## TASK STATEMENT
The answer must be one number: how many lines below contain the word "radialGradient".

== RAW DATA ==

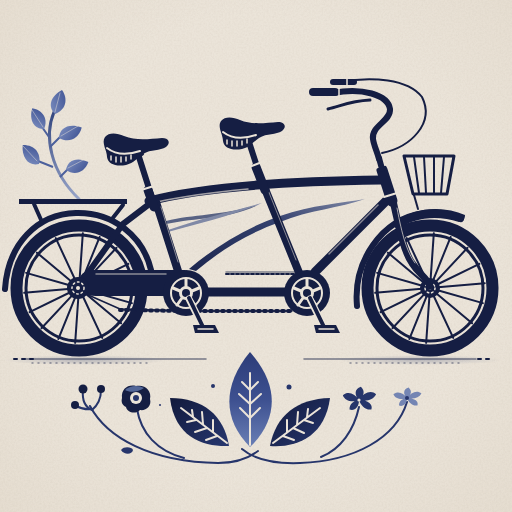
<!DOCTYPE html>
<html lang="en">
<head>
<meta charset="utf-8">
<title>Tandem bicycle with botanical garland</title>
<style>
:root{--paper:#ebe4d9;--navy:#151e43;--ink:#26356b;--blue:#5a6fa9;--pale:#8c9bc4}
html,body{margin:0;width:512px;height:512px;overflow:hidden;background:var(--paper)}
svg{display:block}
.navy{fill:var(--navy)}
.ink{fill:var(--ink)}
.paper{fill:var(--paper)}
.line{fill:none;stroke:var(--navy);stroke-linecap:round;stroke-linejoin:round}
.light{fill:none;stroke:var(--paper);stroke-linecap:round;stroke-linejoin:round}
.stem{fill:none;stroke:var(--ink);stroke-width:2;stroke-linecap:round}
.w1{stroke-width:1.5}.w2{stroke-width:2}.w3{stroke-width:3}.w4{stroke-width:4}.w6{stroke-width:6}.w8{stroke-width:8}
</style>
</head>
<body>
<svg width="512" height="512" viewBox="0 0 512 512" role="img" aria-label="Navy tandem bicycle above a garland of leaves and flowers">
<defs>
  <filter id="grain" x="0" y="0" width="100%" height="100%">
    <feTurbulence type="fractalNoise" baseFrequency=".55" numOctaves="2" seed="4"/>
    <feColorMatrix values="0 0 0 0 .48  0 0 0 0 .42  0 0 0 0 .34  .5 0 0 0 -.17"/>
  </filter>
  <radialGradient id="vignette" cx=".5" cy=".48" r=".75">
    <stop offset=".6" stop-color="#d8cdbc" stop-opacity="0"/>
    <stop offset="1" stop-color="#d8cdbc" stop-opacity=".35"/>
  </radialGradient>
  <linearGradient id="leaf-blue" x1="0" y1="1" x2="1" y2="0">
    <stop offset="0" stop-color="#7d8fc0"/><stop offset="1" stop-color="#3d5192"/>
  </linearGradient>
  <linearGradient id="leaf-tall" x1="0" y1="0" x2="0" y2="1">
    <stop offset="0" stop-color="#2c3c78"/><stop offset=".5" stop-color="#3d5090"/><stop offset="1" stop-color="#6a7fb5"/>
  </linearGradient>
  <linearGradient id="leaf-dark" x1="0" y1="0" x2="1" y2="1">
    <stop offset="0" stop-color="#121a3c"/><stop offset="1" stop-color="#27376f"/>
  </linearGradient>
  <linearGradient id="sprig-stem" x1="0" y1="0" x2="0" y2="1">
    <stop offset="0" stop-color="#33467f"/><stop offset="1" stop-color="#97a4c8"/>
  </linearGradient>
  <linearGradient id="swash" x1="0" y1="1" x2="1" y2="0">
    <stop offset="0" stop-color="#1c264f"/><stop offset=".6" stop-color="#35426f"/><stop offset="1" stop-color="#8089a6"/>
  </linearGradient>
  <radialGradient id="shadow">
    <stop offset="0" stop-color="#6d7590" stop-opacity=".4"/><stop offset="1" stop-color="#6d7590" stop-opacity="0"/>
  </radialGradient>
  <path id="small-leaf" d="M0 0C-9-5-9-16 1-25C10-17 9-6 0 0Z"/>
  <path id="spoke" class="line w2" d="M0-8V-55M0 8V55"/>
  <g id="wheel">
    <circle class="line" r="62.5" stroke-width="12"/>
    <circle class="line w3" r="53"/>
    <use href="#spoke" transform="rotate(4)"/>
    <use href="#spoke" transform="rotate(22)"/>
    <use href="#spoke" transform="rotate(43)"/>
    <use href="#spoke" transform="rotate(64)"/>
    <use href="#spoke" transform="rotate(85)"/>
    <use href="#spoke" transform="rotate(106)"/>
    <use href="#spoke" transform="rotate(130)"/>
    <use href="#spoke" transform="rotate(155)"/>
    <circle class="navy" r="10"/>
    <circle class="light" r="5" stroke-width="1.5" stroke-dasharray="1.5 3"/>
    <circle class="paper" r="1.6"/>
  </g>
  <g id="saddle">
    <path class="navy" d="M1 3C5-2 13-1 20 2C32 7 45 5 58 4C65 4 67 9 62 13C56 17 47 15 39 20C33 24 30 29 22 31C12 33 4 30 3 23C3 16-3 9 1 3Z"/>
    <path class="light w2" d="M3 14C12 21 24 21 36 17"/>
    <path class="light w1" d="M7 22V26M12 23V28M17 23V28M22 23V27M27 21V25"/>
  </g>
  <g id="crank">
    <circle class="navy" r="23"/>
    <circle class="light w2" r="15"/>
    <path class="light w3" d="M0-6V-14M6-2L13-5M4 5L9 12M-4 5L-9 12M-6-2L-13-5"/>
    <circle class="paper" r="7"/>
    <circle class="navy" r="4"/>
    <path class="light" stroke-width="7" d="M3 6L16 32"/>
    <path class="line w4" d="M3 5L17 34"/>
    <path class="navy" d="M7 32H29L33 40H9Z"/>
    <path class="light w1" d="M12 36H27"/>
  </g>
  <g id="petals-five">
    <path d="M0 0C-5-5-5-12 2-14C7-9 5-4 0 0C5-8 13-11 18-6C15 0 8 2 0 0C10 0 15 5 13 10C7 11 2 6 0 0C0 8-5 12-10 10C-10 4-6 1 0 0C-7 3-15 1-17-5C-11-10-4-6 0 0Z"/>
  </g>
</defs>

<rect class="paper" width="512" height="512"/>
<rect width="512" height="512" fill="url(#vignette)"/>
<rect width="512" height="512" filter="url(#grain)" opacity=".45"/>

<g id="ground">
  <ellipse cx="85" cy="360" rx="82" ry="5" fill="url(#shadow)"/>
  <ellipse cx="420" cy="360" rx="82" ry="5" fill="url(#shadow)"/>
  <path class="line w1" d="M24 359H206M304 359H476" opacity=".55"/>
  <path class="line w2" d="M14 359H34M478 359H491" stroke-dasharray="3 5"/>
  <path class="line w1" d="M32 363H150M350 363H462" stroke-dasharray="1 5" opacity=".45"/>
</g>

<g id="sprig">
  <path fill="none" stroke="url(#sprig-stem)" stroke-width="3" stroke-linecap="round" d="M54 112C44 136 50 171 79 199"/>
  <path fill="none" stroke="#4c609c" stroke-width="2" d="M49 137L42 127M50 147L60 137M38 161L53 167M60 177L68 169"/>
  <g fill="url(#leaf-blue)">
    <use href="#small-leaf" transform="translate(55 114) rotate(14)"/>
    <use href="#small-leaf" transform="translate(44 129) rotate(-32) scale(.95)"/>
    <use href="#small-leaf" transform="translate(59 138) rotate(63)"/>
    <use href="#small-leaf" transform="translate(39 164) rotate(-43)"/>
    <use href="#small-leaf" transform="translate(66 170) rotate(68) scale(.95)"/>
  </g>
  <path class="light" stroke-width=".8" opacity=".6" d="M55 112L60 93M43 127L32 110M61 136L78 126M37 161L23 146M68 168L85 159"/>
</g>

<g id="wheels">
  <use href="#wheel" x="79" y="288"/>
  <use href="#wheel" x="430" y="288"/>
</g>

<g id="fenders">
  <path class="line w6" d="M5 289C8 244 37 214 76 213C113 212 143 236 151 270"/>
  <path class="line w6" d="M357 306C353 262 381 219 424 213C437 211 450 213 461 219"/>
  <path class="navy" d="M392 223C414 207 443 205 465 215C465 219 463 222 459 222C437 215 414 217 397 230Z"/>
</g>

<g id="rack">
  <path class="navy" d="M19 199H127V204H19Z"/>
  <path class="line w4" d="M34 204L42 222M123 205L112 219"/>
</g>

<g id="drivetrain">
  <path class="line w2" d="M226 274H296" stroke-dasharray="3 2"/>
  <path class="line w1" d="M226 272H296" opacity=".5"/>
  <path class="line w4" d="M120 310L190 311H290" stroke-dasharray="2 4"/>
  <path class="line w1" d="M86 294L120 309L190 311H292"/>
</g>

<g id="frame">
  <path fill="url(#swash)" d="M189 269C215 247 245 228 280 216C312 205 342 203 365 199C340 208 309 210 280 222C249 233 222 249 196 271Z"/>
  <path fill="#586283" d="M166 221C195 214 220 216 258 205C226 220 198 217 166 224Z"/>
  <path fill="#8089a6" d="M168 230C198 219 233 211 262 203C232 216 199 223 168 232Z"/>
  <path class="line" stroke-width="9" d="M149 201C210 185 300 181 381 180"/>
  <path class="light w1" d="M157 202C184 196 215 192 248 189" opacity=".65"/>
  <path class="line" stroke-width="9" d="M389 198L315 272"/>
  <path class="light w1" d="M378 205L329 254" opacity=".55"/>
  <path class="line w8" d="M156 202L178 271M263 184L300 275"/>
  <path class="light" stroke-width="1" d="M161 207L178 262M268 190L296 260" opacity=".55"/>
  <path class="line" stroke-width="9" d="M200 292H292"/>
  <path class="line w6" d="M152 202L123 224L83 280"/>
  <path class="navy" d="M80 277C83 271 88 270 97 270H185V296H96C86 296 78 292 76 287Z"/>
  <path class="light w1" d="M96 274H166" opacity=".55"/>
  <circle class="navy" cx="78" cy="288" r="11"/>
  <circle class="light" cx="78" cy="288" r="6" stroke-width="1.5" stroke-dasharray="1.5 3"/>
  <circle class="paper" cx="78" cy="288" r="2"/>
</g>

<g id="cranks">
  <use href="#crank" x="186" y="293"/>
  <use href="#crank" x="307" y="293"/>
</g>

<g id="seats">
  <path class="line w6" d="M139 157L153 201M248 139L263 185"/>
  <path class="line" stroke-width="9" d="M148 190L154 207M256 167L265 190"/>
  <path class="light w2" d="M141 190L154 186M249 167L262 162"/>
  <path class="line w4" d="M129 159L142 154M239 143L252 139"/>
  <use href="#saddle" x="104" y="134"/>
  <use href="#saddle" x="220" y="118"/>
</g>

<g id="fork">
  <path class="line" stroke-width="7" d="M392 196C399 228 404 252 412 263C419 274 426 277 430 286"/>
  <path class="light" stroke-width="1" d="M397 208C402 235 407 252 415 263" opacity=".7"/>
  <path class="line" stroke-width="11" d="M382 170L392 201"/>
  <path class="light w2" d="M375 168L387 164M384 197L397 193"/>
  <path class="line w6" d="M379 158L382 169"/>
</g>

<g id="handlebar">
  <path class="line w2" d="M340 82C372 76 408 79 422 97C435 123 411 147 382 153"/>
  <path class="line w6" d="M333 93C362 87 388 95 390 109C391 121 371 126 373 139C374 146 377 151 379 159"/>
  <path class="line w3" d="M328 109C341 106 350 101 370 100"/>
  <path class="line w8" d="M313 92H335"/>
  <path class="light w1" d="M339 88V97"/>
  <path class="line w6" d="M333 82H354"/>
  <path class="light w1" d="M347 79V85"/>
</g>

<g id="basket">
  <path class="line w3" d="M404 156H454L447 194H413Z"/>
  <path class="line w2" d="M414 157L419 193M424 157L426 193M434 157V193M444 157L441 193"/>
  <path class="line w2" d="M414 195L418 209"/>
</g>

<g id="garland">
  <path class="stem" d="M90 406C107 438 151 462 218 463C239 463 250 457 258 451"/>
  <path class="stem" d="M242 449C255 460 273 464 300 463C355 461 396 438 407 402"/>
  <path class="stem" stroke-width="1.6" d="M137 409C141 433 157 451 184 458M359 407C354 430 341 449 321 457"/>

  <g id="berries">
    <path class="stem" stroke-width="2.5" d="M83 390C82 400 85 407 92 410C98 405 101 398 101 390M76 406C82 409 87 410 92 409"/>
    <circle class="navy" cx="83" cy="389" r="4.5"/>
    <circle class="navy" cx="101" cy="389" r="4"/>
    <circle class="navy" cx="75" cy="405" r="4"/>
  </g>

  <g id="round-flower">
    <path class="navy" d="M122 398C121 389 128 384 136 386C145 384 152 391 150 399C152 406 146 411 140 410C135 415 127 412 126 407C122 405 121 402 122 398Z"/>
    <path fill="#526697" d="M125 390C130 385 139 385 144 388C139 392 130 393 125 390Z"/>
    <circle class="paper" cx="136" cy="398" r="6"/>
    <circle class="ink" cx="136" cy="398" r="3"/>
  </g>

  <use class="ink" href="#petals-five" transform="translate(359 400) scale(.95)"/>
  <circle class="paper" cx="359" cy="400" r="1.6"/>
  <g fill="#7485b3">
    <use href="#petals-five" transform="translate(407 398) scale(.8 .75)"/>
  </g>
  <circle class="ink" cx="407" cy="398" r="2"/>

  <g id="centre-leaves">
    <path fill="url(#leaf-dark)" d="M229 446C205 447 175 439 170 398C203 398 224 415 229 446Z"/>
    <path class="light w2" d="M181 408L227 443M193 417L192 410M203 424L202 412M213 432L213 420M196 420L187 422M207 428L195 432M217 436L206 440"/>
    <path fill="url(#leaf-dark)" d="M270 446C276 415 297 399 330 398C325 437 296 448 270 446Z"/>
    <path class="light w2" d="M320 408L273 443M307 417L308 409M297 425L298 412M287 432L287 420M304 420L313 423M293 428L304 433M283 436L294 440"/>
    <path fill="url(#leaf-tall)" d="M250 352C281 387 277 421 250 447C224 421 221 387 250 352Z"/>
    <path class="light w2" d="M250 373V445M250 390L242 382M250 390L258 382M250 404L239 394M250 404L261 394M250 418L240 408M250 418L260 408"/>
  </g>

  <g id="loose-dots">
    <path class="ink" d="M121 450C124 446 132 447 133 450C132 455 124 455 121 450Z"/>
    <circle class="ink" cx="213" cy="386" r="2"/>
    <circle class="ink" cx="289" cy="387" r="2.5"/>
    <circle class="ink" cx="160" cy="405" r="1"/>
  </g>
</g>
</svg>
</body>
</html>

===

## OUTPUT BELOW
4